#### Description of the task
A verbatim copy of every entry is required. Produce it now.

#### Records shown

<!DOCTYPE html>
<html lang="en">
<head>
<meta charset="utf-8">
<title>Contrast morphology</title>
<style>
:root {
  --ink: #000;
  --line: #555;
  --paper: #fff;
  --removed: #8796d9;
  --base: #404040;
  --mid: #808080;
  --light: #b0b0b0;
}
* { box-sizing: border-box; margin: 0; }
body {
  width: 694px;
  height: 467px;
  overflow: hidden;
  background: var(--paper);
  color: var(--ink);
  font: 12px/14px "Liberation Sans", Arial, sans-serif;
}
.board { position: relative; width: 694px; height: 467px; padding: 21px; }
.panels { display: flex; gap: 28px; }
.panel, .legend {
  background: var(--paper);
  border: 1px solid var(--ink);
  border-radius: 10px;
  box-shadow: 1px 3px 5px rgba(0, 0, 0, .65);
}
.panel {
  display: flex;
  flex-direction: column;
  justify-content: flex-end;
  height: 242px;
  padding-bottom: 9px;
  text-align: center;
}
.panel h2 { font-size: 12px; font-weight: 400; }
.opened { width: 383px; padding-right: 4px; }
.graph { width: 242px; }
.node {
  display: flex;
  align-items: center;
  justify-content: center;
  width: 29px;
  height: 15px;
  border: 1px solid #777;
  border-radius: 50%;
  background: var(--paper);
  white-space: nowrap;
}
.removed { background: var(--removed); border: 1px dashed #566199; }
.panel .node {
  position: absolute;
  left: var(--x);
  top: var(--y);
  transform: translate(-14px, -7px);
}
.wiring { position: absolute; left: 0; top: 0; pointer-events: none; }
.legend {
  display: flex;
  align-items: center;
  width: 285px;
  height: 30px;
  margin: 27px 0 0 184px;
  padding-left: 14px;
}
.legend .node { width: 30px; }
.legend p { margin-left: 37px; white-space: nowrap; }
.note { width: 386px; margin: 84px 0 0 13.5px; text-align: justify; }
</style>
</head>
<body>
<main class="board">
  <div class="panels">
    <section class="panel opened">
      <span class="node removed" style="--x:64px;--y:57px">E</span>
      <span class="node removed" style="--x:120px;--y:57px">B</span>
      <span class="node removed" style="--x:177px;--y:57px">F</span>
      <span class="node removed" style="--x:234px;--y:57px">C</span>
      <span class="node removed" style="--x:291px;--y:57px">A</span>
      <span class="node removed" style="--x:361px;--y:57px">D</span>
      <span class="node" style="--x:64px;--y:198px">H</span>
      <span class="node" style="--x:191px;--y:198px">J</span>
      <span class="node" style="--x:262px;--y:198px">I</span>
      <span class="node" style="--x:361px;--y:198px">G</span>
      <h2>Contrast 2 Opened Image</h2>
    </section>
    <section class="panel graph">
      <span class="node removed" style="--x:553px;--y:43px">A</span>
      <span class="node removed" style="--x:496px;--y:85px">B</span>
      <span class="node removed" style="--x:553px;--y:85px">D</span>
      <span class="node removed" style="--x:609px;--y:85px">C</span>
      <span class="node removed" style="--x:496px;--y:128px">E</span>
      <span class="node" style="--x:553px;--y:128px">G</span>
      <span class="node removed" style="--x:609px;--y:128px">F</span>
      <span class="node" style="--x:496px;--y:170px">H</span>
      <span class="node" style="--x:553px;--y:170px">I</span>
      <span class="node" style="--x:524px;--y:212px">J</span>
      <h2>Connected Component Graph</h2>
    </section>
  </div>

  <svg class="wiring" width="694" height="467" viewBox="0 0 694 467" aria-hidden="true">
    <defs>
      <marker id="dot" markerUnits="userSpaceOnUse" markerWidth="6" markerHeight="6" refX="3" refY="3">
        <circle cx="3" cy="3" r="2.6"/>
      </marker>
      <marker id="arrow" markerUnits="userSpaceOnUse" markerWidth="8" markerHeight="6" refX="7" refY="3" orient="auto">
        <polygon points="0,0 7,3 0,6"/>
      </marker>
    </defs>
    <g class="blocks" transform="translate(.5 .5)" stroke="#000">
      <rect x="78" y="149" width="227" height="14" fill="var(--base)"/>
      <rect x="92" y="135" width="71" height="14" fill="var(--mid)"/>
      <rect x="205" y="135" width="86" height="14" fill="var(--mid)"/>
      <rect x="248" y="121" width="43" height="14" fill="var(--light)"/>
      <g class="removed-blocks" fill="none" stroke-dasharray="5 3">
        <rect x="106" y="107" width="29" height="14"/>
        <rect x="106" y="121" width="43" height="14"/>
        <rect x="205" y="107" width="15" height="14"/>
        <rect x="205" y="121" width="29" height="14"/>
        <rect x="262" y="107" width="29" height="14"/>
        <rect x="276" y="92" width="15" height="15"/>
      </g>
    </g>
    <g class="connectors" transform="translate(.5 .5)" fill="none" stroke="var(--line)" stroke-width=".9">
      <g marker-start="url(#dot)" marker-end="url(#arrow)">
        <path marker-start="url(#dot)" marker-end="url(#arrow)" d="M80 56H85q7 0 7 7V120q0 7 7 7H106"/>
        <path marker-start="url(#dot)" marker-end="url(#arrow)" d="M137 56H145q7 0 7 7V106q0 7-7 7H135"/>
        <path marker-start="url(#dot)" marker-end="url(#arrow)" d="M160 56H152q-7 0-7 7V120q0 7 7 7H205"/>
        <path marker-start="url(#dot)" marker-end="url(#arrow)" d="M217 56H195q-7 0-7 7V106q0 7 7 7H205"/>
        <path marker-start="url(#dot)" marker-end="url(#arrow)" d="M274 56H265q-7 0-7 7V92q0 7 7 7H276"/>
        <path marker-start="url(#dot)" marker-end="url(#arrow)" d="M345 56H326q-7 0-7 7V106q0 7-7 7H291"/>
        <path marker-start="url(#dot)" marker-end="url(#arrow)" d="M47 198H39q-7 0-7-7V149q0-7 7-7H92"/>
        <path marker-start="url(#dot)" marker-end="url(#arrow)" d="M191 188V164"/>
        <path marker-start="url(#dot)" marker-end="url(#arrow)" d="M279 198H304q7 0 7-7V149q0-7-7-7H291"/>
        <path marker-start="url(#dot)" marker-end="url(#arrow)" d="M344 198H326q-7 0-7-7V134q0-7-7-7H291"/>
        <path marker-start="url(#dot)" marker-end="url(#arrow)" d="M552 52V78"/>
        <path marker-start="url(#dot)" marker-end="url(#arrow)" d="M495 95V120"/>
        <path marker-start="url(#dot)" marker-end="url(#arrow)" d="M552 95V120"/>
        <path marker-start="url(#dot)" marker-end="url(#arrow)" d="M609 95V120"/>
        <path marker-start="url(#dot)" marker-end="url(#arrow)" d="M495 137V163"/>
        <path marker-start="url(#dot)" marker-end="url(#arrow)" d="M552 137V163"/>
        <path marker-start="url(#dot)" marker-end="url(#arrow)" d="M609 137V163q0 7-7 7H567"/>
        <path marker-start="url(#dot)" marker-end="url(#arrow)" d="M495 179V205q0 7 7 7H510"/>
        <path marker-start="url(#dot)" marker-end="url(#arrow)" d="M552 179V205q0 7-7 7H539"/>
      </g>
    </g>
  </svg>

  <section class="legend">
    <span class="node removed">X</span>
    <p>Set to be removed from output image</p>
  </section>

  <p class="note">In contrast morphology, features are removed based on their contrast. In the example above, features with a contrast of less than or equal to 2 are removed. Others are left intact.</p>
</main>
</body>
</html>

#### Exercise response
<!DOCTYPE html>
<html lang="en">
<head>
<meta charset="utf-8">
<title>Contrast morphology</title>
<style>
:root {
  --ink: #000;
  --line: #555;
  --paper: #fff;
  --removed: #8796d9;
  --base: #404040;
  --mid: #808080;
  --light: #b0b0b0;
}
* { box-sizing: border-box; margin: 0; }
body {
  width: 694px;
  height: 467px;
  overflow: hidden;
  background: var(--paper);
  color: var(--ink);
  font: 12px/14px "Liberation Sans", Arial, sans-serif;
}
.board { position: relative; width: 694px; height: 467px; padding: 21px; }
.panels { display: flex; gap: 28px; }
.panel, .legend {
  background: var(--paper);
  border: 1px solid var(--ink);
  border-radius: 10px;
  box-shadow: 1px 3px 5px rgba(0, 0, 0, .65);
}
.panel {
  display: flex;
  flex-direction: column;
  justify-content: flex-end;
  height: 242px;
  padding-bottom: 9px;
  text-align: center;
}
.panel h2 { font-size: 12px; font-weight: 400; }
.opened { width: 383px; padding-right: 4px; }
.graph { width: 242px; }
.node {
  display: flex;
  align-items: center;
  justify-content: center;
  width: 29px;
  height: 15px;
  border: 1px solid #777;
  border-radius: 50%;
  background: var(--paper);
  white-space: nowrap;
}
.removed { background: var(--removed); border: 1px dashed #566199; }
.panel .node {
  position: absolute;
  left: var(--x);
  top: var(--y);
  transform: translate(-14px, -7px);
}
.wiring { position: absolute; left: 0; top: 0; pointer-events: none; }
.legend {
  display: flex;
  align-items: center;
  width: 285px;
  height: 30px;
  margin: 27px 0 0 184px;
  padding-left: 14px;
}
.legend .node { width: 30px; }
.legend p { margin-left: 37px; white-space: nowrap; }
.note { width: 386px; margin: 84px 0 0 13.5px; text-align: justify; }
</style>
</head>
<body>
<main class="board">
  <div class="panels">
    <section class="panel opened">
      <span class="node removed" style="--x:64px;--y:57px">E</span>
      <span class="node removed" style="--x:120px;--y:57px">B</span>
      <span class="node removed" style="--x:177px;--y:57px">F</span>
      <span class="node removed" style="--x:234px;--y:57px">C</span>
      <span class="node removed" style="--x:291px;--y:57px">A</span>
      <span class="node removed" style="--x:361px;--y:57px">D</span>
      <span class="node" style="--x:64px;--y:198px">H</span>
      <span class="node" style="--x:191px;--y:198px">J</span>
      <span class="node" style="--x:262px;--y:198px">I</span>
      <span class="node" style="--x:361px;--y:198px">G</span>
      <h2>Contrast 2 Opened Image</h2>
    </section>
    <section class="panel graph">
      <span class="node removed" style="--x:553px;--y:43px">A</span>
      <span class="node removed" style="--x:496px;--y:85px">B</span>
      <span class="node removed" style="--x:553px;--y:85px">D</span>
      <span class="node removed" style="--x:609px;--y:85px">C</span>
      <span class="node removed" style="--x:496px;--y:128px">E</span>
      <span class="node" style="--x:553px;--y:128px">G</span>
      <span class="node removed" style="--x:609px;--y:128px">F</span>
      <span class="node" style="--x:496px;--y:170px">H</span>
      <span class="node" style="--x:553px;--y:170px">I</span>
      <span class="node" style="--x:524px;--y:212px">J</span>
      <h2>Connected Component Graph</h2>
    </section>
  </div>

  <svg class="wiring" width="694" height="467" viewBox="0 0 694 467" aria-hidden="true">
    <defs>
      <marker id="dot" markerUnits="userSpaceOnUse" markerWidth="6" markerHeight="6" refX="3" refY="3">
        <circle cx="3" cy="3" r="2.6"/>
      </marker>
      <marker id="arrow" markerUnits="userSpaceOnUse" markerWidth="8" markerHeight="6" refX="7" refY="3" orient="auto">
        <polygon points="0,0 7,3 0,6"/>
      </marker>
    </defs>
    <g class="blocks" transform="translate(.5 .5)" stroke="#000">
      <rect x="78" y="149" width="227" height="14" fill="var(--base)"/>
      <rect x="92" y="135" width="71" height="14" fill="var(--mid)"/>
      <rect x="205" y="135" width="86" height="14" fill="var(--mid)"/>
      <rect x="248" y="121" width="43" height="14" fill="var(--light)"/>
      <g class="removed-blocks" fill="none" stroke-dasharray="5 3">
        <rect x="106" y="107" width="29" height="14"/>
        <rect x="106" y="121" width="43" height="14"/>
        <rect x="205" y="107" width="15" height="14"/>
        <rect x="205" y="121" width="29" height="14"/>
        <rect x="262" y="107" width="29" height="14"/>
        <rect x="276" y="92" width="15" height="15"/>
      </g>
    </g>
    <g class="connectors" transform="translate(.5 .5)" fill="none" stroke="var(--line)" stroke-width=".9">
      <g marker-start="url(#dot)" marker-end="url(#arrow)">
        <path marker-start="url(#dot)" marker-end="url(#arrow)" d="M80 56H85q7 0 7 7V120q0 7 7 7H106"/>
        <path marker-start="url(#dot)" marker-end="url(#arrow)" d="M137 56H145q7 0 7 7V106q0 7-7 7H135"/>
        <path marker-start="url(#dot)" marker-end="url(#arrow)" d="M160 56H152q-7 0-7 7V120q0 7 7 7H205"/>
        <path marker-start="url(#dot)" marker-end="url(#arrow)" d="M217 56H195q-7 0-7 7V106q0 7 7 7H205"/>
        <path marker-start="url(#dot)" marker-end="url(#arrow)" d="M274 56H265q-7 0-7 7V92q0 7 7 7H276"/>
        <path marker-start="url(#dot)" marker-end="url(#arrow)" d="M345 56H326q-7 0-7 7V106q0 7-7 7H291"/>
        <path marker-start="url(#dot)" marker-end="url(#arrow)" d="M47 198H39q-7 0-7-7V149q0-7 7-7H92"/>
        <path marker-start="url(#dot)" marker-end="url(#arrow)" d="M191 188V164"/>
        <path marker-start="url(#dot)" marker-end="url(#arrow)" d="M279 198H304q7 0 7-7V149q0-7-7-7H291"/>
        <path marker-start="url(#dot)" marker-end="url(#arrow)" d="M344 198H326q-7 0-7-7V134q0-7-7-7H291"/>
        <path marker-start="url(#dot)" marker-end="url(#arrow)" d="M552 52V78"/>
        <path marker-start="url(#dot)" marker-end="url(#arrow)" d="M495 95V120"/>
        <path marker-start="url(#dot)" marker-end="url(#arrow)" d="M552 95V120"/>
        <path marker-start="url(#dot)" marker-end="url(#arrow)" d="M609 95V120"/>
        <path marker-start="url(#dot)" marker-end="url(#arrow)" d="M495 137V163"/>
        <path marker-start="url(#dot)" marker-end="url(#arrow)" d="M552 137V163"/>
        <path marker-start="url(#dot)" marker-end="url(#arrow)" d="M609 137V163q0 7-7 7H567"/>
        <path marker-start="url(#dot)" marker-end="url(#arrow)" d="M495 179V205q0 7 7 7H510"/>
        <path marker-start="url(#dot)" marker-end="url(#arrow)" d="M552 179V205q0 7-7 7H539"/>
      </g>
    </g>
  </svg>

  <section class="legend">
    <span class="node removed">X</span>
    <p>Set to be removed from output image</p>
  </section>

  <p class="note">In contrast morphology, features are removed based on their contrast. In the example above, features with a contrast of less than or equal to 2 are removed. Others are left intact.</p>
</main>
</body>
</html>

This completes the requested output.